Lindsay Rose Russell
Upon publication of Webster’s Third New International Dictionary of the English Language in September 1961, staff of the G. & C. Merriam Company gathered for a celebration at Editor-in-Chief Philip Babcock Gove’s home. Philip and his wife Grace had cultivated the food for the feast on their very own farm, and Grace provided the evening’s entertainments, a musical puppet show with script, lyrics, and marionettes of her own making; their son Norwood recorded the musical accompaniment. Principal characters of the show were principal staff at Merriam-Webster: Philip, managing editor of Webster’s Third since 1951; Gordon J. Gallan, president and publisher of Merriam-Webster since 1953; Anne M. Driscoll, associate editor since 1953; and H. Bosley Woolf, associate editor since 1955. These four protagonists act out a fanciful history of Webster’s Third, inception to completion: Gove and Woolf convincing Gallan to remain faithful to Webster’s Second by not publishing an update, but Driscoll forcing the revision by defenestrating and burning all surviving editions of the Second. The quartet set to work concocting the third edition in “a huge sap bucket, center stage”: They throw in a heap of words (“Words words words. We love words words words!”), a dash of divine lineage (“We’re the direct descendants of Noah Webster, aren’t (ain’t ?) we?”), a generous helping of staff (“All hands round for definiendum!”), a steady stream of scrupulous accounting (“This is running into money!”), and a pinch of underestimated duration (“How long will it take you?” “Six weeks at least.”). The whole of the musical evidences Grace Gove’s insight into Merriam-Webster’s policies, practices, and office humor as well as her appreciation of the nuances of lexicographical labor, her enjoyment of popular misconceptions about dictionaries, and her skepticism of some lexicography’s claims to be an objective science.
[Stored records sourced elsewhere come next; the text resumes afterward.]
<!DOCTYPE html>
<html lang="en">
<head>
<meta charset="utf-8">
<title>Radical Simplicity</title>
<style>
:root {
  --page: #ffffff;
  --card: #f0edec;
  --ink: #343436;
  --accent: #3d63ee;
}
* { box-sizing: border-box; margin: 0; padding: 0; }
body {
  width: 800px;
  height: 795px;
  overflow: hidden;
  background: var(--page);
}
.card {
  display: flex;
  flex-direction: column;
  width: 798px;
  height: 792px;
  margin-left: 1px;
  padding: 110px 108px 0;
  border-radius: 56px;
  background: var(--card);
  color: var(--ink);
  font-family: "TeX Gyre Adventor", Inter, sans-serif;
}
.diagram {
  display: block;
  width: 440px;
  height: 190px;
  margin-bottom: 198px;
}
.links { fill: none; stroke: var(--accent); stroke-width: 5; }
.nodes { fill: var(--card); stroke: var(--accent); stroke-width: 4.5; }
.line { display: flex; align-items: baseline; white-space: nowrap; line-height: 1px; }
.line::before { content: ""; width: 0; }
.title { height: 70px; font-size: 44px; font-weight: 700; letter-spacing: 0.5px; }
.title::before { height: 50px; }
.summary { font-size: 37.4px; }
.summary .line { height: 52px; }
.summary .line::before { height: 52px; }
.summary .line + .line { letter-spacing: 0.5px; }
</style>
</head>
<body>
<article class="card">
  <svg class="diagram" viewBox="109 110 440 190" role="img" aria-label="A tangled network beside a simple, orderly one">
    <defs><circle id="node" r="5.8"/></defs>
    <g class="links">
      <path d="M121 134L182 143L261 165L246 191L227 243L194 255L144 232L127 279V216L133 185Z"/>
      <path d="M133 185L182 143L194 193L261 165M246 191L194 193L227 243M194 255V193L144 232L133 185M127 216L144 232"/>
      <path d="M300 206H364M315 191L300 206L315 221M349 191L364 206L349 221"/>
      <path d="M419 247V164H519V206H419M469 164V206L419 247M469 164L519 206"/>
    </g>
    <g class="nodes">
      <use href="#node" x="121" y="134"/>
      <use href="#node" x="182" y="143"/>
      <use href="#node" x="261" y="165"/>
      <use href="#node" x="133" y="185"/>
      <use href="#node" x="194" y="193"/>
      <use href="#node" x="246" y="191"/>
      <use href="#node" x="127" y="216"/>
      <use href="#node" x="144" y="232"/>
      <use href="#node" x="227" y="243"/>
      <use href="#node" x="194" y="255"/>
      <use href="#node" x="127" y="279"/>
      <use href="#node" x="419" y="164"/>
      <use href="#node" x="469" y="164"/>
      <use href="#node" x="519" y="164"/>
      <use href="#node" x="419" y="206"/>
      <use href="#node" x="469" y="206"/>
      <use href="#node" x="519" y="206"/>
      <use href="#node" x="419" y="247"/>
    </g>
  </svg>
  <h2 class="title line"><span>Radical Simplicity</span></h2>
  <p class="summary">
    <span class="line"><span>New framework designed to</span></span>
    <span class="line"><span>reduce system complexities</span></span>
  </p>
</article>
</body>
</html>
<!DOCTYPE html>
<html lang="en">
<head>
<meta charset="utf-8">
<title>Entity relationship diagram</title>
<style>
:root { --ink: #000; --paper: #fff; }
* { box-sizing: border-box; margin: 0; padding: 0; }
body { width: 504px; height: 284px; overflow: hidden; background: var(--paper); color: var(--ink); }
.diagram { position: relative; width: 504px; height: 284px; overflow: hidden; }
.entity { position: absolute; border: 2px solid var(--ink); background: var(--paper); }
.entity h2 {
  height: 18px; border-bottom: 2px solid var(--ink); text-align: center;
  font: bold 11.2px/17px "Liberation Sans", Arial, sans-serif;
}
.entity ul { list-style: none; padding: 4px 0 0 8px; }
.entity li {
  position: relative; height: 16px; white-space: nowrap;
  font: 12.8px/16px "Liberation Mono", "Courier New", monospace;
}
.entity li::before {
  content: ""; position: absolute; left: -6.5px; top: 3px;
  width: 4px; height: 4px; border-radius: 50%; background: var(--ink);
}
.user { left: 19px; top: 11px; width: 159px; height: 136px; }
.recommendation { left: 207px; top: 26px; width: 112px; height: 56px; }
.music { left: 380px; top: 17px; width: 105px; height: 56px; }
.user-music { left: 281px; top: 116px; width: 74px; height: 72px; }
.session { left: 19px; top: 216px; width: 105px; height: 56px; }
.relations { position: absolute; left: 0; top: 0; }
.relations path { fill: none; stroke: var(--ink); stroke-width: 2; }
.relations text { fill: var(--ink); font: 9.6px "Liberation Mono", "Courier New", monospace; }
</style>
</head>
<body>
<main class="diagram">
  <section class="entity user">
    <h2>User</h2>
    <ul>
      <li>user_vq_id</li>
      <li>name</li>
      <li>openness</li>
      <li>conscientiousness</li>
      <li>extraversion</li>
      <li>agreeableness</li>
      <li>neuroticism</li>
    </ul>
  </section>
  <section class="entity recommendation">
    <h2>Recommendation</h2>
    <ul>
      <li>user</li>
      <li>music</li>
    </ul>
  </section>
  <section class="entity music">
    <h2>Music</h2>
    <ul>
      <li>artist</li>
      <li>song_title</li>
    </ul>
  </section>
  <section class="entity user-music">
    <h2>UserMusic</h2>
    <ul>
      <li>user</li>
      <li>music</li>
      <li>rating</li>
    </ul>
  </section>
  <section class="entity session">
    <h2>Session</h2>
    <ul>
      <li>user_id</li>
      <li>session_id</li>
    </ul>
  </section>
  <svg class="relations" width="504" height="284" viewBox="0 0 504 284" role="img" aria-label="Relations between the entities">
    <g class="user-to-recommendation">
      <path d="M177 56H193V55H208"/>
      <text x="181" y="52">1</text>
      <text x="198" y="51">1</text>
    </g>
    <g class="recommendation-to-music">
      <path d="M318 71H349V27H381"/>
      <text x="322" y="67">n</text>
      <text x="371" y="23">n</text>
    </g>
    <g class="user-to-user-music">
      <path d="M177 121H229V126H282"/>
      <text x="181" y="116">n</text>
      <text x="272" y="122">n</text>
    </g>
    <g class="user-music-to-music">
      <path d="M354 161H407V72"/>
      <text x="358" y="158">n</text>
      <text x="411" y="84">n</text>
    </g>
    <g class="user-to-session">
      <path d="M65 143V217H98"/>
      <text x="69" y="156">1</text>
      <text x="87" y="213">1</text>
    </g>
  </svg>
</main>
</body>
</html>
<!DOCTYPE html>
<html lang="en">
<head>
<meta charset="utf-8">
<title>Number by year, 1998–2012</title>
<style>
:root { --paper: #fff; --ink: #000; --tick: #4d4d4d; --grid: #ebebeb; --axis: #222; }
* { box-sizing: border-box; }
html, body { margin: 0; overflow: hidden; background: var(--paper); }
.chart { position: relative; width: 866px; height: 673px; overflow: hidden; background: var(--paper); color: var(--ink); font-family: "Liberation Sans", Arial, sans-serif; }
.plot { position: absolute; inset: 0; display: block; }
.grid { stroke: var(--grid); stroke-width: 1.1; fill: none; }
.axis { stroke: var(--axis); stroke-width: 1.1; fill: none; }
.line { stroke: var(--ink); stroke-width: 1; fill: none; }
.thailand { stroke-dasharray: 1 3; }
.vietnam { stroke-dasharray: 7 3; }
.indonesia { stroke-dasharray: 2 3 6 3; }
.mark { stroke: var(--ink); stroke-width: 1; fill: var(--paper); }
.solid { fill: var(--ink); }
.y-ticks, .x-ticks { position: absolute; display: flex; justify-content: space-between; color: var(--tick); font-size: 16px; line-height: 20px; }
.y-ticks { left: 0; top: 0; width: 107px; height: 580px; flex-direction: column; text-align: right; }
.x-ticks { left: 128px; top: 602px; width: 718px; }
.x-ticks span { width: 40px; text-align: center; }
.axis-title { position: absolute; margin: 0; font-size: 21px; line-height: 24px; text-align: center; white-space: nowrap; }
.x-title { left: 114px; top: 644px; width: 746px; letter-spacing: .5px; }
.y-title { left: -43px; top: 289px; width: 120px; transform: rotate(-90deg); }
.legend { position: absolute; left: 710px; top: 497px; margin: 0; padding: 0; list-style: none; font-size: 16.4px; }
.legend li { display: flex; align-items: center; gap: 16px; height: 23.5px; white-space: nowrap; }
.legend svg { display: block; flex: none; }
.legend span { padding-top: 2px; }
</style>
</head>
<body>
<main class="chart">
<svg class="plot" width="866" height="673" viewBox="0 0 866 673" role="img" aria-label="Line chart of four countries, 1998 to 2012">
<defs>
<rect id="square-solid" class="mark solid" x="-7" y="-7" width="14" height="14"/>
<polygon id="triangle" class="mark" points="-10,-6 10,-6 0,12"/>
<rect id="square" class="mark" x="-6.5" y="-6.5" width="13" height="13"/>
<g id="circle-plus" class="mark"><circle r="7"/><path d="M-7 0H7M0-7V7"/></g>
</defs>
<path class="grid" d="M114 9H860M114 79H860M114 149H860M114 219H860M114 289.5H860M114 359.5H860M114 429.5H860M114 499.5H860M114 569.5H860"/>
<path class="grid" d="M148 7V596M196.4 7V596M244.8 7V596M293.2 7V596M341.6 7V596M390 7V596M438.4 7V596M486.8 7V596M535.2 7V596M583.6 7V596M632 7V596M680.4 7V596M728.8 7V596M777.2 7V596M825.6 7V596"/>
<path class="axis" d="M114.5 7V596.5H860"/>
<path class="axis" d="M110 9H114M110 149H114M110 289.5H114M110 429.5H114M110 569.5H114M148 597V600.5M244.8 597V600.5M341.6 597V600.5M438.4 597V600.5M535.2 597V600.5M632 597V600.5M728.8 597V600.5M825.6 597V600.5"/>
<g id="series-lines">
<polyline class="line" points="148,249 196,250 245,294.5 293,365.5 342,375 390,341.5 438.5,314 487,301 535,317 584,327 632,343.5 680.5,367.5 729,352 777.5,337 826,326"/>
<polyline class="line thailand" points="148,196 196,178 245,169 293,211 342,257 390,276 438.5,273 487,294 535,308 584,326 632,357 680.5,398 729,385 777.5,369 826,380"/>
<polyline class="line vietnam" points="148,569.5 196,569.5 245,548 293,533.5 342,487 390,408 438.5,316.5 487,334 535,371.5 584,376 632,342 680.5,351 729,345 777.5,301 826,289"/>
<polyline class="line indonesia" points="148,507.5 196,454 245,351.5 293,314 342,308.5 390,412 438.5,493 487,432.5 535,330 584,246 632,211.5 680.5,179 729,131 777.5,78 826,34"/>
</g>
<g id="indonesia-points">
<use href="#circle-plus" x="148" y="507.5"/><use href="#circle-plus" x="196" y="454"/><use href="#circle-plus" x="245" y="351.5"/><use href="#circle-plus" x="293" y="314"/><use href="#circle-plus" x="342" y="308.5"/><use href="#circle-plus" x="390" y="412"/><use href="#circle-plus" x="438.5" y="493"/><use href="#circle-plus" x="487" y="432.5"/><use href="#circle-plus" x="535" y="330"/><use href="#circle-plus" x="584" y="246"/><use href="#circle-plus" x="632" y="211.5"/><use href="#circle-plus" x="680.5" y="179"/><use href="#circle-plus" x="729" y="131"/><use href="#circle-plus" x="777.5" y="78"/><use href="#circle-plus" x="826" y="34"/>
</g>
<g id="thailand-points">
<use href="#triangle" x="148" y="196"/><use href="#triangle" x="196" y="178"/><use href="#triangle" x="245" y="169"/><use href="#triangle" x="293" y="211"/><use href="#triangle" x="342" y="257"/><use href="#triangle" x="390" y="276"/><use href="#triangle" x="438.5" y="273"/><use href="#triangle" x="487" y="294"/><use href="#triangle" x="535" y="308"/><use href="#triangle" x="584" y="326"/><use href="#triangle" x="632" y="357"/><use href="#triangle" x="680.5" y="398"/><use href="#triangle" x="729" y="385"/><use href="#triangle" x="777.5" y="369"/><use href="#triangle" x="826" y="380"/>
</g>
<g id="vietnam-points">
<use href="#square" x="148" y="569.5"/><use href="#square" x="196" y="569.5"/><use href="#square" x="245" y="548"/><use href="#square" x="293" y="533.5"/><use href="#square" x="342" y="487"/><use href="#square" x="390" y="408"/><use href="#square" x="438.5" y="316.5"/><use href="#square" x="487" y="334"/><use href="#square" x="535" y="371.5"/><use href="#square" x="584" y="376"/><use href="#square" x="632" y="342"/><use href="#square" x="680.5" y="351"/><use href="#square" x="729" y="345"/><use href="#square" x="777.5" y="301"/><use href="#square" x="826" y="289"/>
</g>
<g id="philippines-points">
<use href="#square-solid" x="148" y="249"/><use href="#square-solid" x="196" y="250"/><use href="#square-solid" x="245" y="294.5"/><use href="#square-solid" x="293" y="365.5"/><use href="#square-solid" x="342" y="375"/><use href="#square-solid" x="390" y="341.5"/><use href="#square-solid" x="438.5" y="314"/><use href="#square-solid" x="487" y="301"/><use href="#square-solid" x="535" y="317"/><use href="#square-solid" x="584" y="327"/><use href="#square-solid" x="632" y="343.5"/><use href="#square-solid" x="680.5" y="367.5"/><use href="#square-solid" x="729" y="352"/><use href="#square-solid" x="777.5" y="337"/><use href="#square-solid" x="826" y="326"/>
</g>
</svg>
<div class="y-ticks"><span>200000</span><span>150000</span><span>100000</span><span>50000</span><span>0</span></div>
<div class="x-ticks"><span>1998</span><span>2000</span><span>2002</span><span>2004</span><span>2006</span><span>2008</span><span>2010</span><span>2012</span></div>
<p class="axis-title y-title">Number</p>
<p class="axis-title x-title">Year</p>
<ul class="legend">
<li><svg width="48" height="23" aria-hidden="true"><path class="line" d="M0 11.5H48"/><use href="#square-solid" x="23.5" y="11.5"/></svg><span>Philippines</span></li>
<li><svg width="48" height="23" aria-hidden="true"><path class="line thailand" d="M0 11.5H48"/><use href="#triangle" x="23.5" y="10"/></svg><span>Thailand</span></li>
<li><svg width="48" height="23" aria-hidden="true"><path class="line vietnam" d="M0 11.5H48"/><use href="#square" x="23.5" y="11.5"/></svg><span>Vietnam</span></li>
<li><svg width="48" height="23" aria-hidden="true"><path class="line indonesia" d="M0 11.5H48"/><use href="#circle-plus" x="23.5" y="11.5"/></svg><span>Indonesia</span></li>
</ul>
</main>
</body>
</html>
On an evening in May 2019, attendees of the joint meeting of DSNA and SHEL gathered for a modest revival of “The Big Book” on the Frangipani stage of Indiana University’s Memorial Union. DSNA members Rachel Stone, Jason Siegel, Orion Montoya, and Orin Hargraves contributed their dramatic and musical talents; I provided a sense of the script’s history, veracity, and significance to today’s dictionary makers, scholars, and enthusiasts. Our performance was warmly received, with laughter and a standing ovation. It was an honor to bring an important piece of dictionary ephemera to life again in such good company.
Image courtesy of Sue Kay Lee.
Steven Kleinedler’s presidential address was recorded and can be played here.